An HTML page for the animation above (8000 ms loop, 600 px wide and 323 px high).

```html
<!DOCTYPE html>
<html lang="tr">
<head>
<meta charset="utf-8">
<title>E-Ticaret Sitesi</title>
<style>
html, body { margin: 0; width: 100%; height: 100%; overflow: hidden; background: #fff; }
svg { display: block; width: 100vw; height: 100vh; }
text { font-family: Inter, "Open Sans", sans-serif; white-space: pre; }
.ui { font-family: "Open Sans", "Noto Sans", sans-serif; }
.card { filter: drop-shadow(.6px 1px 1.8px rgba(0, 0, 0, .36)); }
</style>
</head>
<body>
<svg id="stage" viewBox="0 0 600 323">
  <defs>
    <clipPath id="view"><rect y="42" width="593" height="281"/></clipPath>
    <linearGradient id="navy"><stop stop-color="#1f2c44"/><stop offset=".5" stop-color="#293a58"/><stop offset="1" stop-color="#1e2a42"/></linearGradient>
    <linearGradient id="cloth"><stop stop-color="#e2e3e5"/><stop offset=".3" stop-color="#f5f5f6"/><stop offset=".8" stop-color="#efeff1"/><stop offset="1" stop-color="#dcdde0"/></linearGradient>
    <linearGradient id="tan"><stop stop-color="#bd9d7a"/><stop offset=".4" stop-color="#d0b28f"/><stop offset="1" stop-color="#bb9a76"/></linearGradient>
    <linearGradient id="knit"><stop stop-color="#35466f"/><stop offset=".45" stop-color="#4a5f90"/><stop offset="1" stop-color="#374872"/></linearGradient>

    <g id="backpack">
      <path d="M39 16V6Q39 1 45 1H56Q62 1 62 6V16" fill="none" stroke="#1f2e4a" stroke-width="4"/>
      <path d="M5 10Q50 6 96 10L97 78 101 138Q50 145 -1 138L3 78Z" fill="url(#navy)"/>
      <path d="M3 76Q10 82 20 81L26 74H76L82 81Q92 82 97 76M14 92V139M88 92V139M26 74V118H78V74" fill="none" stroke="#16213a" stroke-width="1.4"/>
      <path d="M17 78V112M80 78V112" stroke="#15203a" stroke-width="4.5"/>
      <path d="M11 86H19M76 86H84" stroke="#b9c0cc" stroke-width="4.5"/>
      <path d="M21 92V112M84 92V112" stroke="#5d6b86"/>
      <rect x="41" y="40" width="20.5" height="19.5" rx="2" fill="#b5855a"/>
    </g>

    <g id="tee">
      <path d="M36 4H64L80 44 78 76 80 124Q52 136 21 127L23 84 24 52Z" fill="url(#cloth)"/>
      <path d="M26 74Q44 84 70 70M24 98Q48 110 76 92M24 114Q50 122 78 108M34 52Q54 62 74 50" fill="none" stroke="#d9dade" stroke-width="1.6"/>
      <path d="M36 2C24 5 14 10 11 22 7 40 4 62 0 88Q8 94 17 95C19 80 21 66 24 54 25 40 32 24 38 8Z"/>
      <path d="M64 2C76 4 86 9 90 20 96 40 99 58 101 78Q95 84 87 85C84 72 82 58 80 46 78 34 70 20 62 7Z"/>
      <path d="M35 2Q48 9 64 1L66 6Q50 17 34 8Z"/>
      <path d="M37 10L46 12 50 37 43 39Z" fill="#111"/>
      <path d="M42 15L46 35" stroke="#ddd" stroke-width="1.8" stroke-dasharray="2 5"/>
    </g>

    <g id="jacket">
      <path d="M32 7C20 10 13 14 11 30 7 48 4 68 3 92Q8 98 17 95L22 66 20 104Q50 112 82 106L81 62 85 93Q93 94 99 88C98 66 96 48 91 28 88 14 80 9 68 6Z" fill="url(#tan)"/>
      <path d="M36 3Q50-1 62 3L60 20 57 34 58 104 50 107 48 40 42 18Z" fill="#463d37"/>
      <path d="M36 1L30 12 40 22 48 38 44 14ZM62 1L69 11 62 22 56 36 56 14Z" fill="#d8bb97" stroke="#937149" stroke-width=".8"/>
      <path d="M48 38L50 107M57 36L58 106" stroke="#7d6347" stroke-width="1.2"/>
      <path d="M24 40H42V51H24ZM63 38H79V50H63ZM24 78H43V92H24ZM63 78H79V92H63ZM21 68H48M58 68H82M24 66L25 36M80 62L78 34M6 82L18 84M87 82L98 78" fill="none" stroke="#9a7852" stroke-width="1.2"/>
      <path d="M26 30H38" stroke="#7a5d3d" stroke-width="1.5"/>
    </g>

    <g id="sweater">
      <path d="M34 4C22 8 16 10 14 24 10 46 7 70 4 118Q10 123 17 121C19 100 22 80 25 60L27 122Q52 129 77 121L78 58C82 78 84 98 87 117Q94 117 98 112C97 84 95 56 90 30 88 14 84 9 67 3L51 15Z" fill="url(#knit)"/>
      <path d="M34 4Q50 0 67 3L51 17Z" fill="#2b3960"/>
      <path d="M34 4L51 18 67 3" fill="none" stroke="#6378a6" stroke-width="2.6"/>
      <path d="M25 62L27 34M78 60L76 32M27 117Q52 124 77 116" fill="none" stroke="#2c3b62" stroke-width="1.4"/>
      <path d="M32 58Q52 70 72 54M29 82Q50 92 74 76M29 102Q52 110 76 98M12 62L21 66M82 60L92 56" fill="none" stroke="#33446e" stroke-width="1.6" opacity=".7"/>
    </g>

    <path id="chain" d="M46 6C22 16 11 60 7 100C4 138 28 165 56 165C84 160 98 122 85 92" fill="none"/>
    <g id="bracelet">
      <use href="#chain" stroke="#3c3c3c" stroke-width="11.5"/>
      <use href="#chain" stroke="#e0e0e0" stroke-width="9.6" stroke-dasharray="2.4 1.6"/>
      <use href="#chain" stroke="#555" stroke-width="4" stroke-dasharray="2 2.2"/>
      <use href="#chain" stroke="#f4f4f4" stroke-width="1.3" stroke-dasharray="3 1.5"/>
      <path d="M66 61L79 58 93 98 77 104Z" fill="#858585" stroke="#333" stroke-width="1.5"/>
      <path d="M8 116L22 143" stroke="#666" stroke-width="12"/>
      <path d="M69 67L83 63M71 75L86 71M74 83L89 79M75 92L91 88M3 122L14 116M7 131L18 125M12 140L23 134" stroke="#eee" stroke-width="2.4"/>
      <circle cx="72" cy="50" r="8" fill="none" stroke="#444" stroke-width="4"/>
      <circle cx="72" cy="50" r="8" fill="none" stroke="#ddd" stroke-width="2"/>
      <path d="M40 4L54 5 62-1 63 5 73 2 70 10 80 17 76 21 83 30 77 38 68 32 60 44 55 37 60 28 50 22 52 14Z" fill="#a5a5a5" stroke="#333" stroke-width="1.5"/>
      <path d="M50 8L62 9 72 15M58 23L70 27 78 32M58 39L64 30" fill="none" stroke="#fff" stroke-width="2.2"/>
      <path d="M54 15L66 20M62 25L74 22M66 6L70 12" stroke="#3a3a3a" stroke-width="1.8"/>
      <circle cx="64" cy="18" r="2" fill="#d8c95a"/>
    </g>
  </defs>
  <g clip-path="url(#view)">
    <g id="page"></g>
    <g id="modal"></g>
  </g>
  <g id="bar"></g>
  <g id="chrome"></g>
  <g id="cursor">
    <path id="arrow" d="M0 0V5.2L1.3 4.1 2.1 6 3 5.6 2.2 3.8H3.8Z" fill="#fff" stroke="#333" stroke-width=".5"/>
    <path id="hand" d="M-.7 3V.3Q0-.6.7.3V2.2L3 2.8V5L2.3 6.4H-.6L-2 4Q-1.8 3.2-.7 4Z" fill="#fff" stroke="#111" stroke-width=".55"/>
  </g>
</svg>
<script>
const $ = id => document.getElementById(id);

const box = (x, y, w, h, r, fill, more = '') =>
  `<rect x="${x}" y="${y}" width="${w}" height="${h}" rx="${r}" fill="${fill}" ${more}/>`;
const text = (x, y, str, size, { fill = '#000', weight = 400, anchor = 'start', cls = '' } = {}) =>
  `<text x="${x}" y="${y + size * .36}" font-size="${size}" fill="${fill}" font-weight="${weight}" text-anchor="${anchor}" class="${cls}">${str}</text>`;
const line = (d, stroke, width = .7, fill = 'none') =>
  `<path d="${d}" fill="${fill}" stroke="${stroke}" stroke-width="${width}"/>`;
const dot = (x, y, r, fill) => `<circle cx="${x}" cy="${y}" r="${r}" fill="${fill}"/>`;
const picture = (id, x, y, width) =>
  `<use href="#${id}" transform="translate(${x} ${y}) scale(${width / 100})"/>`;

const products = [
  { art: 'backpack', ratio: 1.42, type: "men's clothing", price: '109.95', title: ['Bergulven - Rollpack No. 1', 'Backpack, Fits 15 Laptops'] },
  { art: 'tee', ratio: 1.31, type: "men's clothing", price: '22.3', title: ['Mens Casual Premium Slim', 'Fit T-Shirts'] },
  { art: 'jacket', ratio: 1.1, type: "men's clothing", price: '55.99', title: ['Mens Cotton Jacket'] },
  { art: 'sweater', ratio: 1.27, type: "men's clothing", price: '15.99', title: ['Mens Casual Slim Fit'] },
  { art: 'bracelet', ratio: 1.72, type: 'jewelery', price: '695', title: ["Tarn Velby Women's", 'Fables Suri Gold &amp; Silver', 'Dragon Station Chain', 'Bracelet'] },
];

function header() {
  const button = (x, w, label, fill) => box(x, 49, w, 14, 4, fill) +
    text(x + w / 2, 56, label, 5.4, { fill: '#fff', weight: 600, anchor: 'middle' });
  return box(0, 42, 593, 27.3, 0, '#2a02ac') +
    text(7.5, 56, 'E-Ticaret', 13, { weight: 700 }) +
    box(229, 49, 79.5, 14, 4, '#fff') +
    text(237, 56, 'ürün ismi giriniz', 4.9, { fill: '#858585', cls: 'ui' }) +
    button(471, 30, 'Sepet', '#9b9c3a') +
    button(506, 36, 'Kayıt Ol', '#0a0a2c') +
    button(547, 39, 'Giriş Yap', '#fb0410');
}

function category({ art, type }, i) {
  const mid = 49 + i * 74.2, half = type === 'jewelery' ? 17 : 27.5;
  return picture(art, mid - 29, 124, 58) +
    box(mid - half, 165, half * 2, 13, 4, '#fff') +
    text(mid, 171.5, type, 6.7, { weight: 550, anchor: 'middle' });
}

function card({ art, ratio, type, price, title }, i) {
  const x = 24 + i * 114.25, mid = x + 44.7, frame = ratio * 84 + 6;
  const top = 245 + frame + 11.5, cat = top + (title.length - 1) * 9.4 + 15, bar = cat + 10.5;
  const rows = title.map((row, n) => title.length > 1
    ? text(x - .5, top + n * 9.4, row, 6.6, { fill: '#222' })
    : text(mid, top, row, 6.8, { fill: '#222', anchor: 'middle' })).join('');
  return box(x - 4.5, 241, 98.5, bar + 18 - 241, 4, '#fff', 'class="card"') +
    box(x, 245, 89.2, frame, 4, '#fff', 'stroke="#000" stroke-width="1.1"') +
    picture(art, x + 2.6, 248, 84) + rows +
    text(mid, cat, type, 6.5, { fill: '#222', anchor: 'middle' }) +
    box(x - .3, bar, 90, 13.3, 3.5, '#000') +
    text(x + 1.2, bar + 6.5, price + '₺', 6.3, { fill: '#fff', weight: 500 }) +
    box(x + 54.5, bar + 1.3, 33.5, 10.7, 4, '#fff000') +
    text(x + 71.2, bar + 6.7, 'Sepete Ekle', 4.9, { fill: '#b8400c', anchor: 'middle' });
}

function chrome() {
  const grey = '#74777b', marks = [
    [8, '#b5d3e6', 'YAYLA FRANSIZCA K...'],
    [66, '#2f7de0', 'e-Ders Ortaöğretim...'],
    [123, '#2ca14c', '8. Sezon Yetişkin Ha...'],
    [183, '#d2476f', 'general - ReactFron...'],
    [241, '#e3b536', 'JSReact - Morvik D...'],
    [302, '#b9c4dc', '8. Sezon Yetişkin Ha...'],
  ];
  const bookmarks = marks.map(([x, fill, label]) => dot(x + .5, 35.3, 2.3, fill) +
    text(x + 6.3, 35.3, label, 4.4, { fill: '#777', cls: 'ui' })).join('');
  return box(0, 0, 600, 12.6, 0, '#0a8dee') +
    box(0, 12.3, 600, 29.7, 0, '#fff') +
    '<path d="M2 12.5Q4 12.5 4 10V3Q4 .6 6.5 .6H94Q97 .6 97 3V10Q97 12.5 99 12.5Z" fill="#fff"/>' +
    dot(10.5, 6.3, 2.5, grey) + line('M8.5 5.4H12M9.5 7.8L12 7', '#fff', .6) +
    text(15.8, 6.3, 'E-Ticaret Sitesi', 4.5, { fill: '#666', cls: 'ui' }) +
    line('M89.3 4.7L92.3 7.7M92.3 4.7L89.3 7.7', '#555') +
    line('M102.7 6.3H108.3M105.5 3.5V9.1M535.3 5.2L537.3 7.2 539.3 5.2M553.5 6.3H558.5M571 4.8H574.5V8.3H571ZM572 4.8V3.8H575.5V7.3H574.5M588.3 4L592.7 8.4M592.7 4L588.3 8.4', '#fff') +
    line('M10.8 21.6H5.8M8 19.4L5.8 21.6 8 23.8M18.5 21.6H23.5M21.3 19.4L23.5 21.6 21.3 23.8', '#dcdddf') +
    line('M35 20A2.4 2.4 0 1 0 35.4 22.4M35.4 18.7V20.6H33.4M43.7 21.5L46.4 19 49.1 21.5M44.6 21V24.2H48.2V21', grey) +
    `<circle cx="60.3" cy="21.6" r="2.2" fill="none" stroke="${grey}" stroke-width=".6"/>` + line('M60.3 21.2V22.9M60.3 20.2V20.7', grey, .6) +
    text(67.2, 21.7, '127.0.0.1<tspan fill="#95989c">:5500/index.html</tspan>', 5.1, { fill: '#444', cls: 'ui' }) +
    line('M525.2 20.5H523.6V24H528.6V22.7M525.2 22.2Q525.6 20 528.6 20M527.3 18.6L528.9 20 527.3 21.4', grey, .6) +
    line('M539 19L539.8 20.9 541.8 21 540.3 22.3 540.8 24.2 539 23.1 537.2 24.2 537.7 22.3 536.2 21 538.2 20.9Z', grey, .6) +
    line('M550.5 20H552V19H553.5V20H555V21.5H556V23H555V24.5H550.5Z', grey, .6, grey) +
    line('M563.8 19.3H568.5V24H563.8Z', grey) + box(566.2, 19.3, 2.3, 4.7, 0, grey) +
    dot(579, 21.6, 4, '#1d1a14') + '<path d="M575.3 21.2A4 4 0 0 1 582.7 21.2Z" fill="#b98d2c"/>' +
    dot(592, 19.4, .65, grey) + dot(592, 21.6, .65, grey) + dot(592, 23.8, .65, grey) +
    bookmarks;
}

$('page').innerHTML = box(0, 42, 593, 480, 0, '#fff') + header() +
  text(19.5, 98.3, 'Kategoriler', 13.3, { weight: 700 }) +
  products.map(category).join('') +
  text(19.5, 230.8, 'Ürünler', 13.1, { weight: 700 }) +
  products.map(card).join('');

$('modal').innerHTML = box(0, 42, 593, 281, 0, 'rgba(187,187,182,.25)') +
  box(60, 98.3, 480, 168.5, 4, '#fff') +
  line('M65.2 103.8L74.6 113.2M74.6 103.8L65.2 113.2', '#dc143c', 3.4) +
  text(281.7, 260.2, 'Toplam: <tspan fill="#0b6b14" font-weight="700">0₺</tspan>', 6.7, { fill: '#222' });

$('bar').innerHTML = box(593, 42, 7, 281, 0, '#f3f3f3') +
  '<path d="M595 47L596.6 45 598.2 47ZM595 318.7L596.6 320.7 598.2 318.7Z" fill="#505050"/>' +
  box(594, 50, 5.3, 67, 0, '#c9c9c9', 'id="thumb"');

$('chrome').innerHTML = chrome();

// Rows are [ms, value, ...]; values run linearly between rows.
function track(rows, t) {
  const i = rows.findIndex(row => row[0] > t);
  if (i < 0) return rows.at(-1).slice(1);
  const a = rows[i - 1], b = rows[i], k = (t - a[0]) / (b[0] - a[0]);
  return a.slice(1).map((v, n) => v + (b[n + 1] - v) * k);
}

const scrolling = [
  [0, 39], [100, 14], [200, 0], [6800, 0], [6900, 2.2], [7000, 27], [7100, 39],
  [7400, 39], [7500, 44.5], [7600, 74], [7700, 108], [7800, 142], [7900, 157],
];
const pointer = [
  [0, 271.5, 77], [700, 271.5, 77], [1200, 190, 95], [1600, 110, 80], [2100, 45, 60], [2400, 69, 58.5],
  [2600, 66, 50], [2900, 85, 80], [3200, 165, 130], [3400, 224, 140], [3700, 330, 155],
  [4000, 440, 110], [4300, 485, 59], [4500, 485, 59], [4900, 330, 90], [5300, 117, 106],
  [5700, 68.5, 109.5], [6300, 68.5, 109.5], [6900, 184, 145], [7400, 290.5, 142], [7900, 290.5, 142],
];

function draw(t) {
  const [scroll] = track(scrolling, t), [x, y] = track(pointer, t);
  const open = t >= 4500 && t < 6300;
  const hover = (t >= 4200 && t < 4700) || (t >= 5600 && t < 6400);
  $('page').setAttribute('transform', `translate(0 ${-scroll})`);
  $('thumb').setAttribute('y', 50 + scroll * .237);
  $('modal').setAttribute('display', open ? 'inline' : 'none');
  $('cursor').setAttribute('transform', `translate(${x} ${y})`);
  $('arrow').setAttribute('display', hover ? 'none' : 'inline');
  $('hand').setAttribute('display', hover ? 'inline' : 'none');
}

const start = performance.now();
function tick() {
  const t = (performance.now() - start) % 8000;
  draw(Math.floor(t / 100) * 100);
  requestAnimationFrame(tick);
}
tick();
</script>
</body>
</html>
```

▶ [WHAT YOU NEED TO DO]: Above are the records; report each line in them that includes the word "hover".

▶ [YOUR SOLUTION]:
  const hover = (t >= 4200 && t < 4700) || (t >= 5600 && t < 6400);
  $('arrow').setAttribute('display', hover ? 'none' : 'inline');
  $('hand').setAttribute('display', hover ? 'inline' : 'none');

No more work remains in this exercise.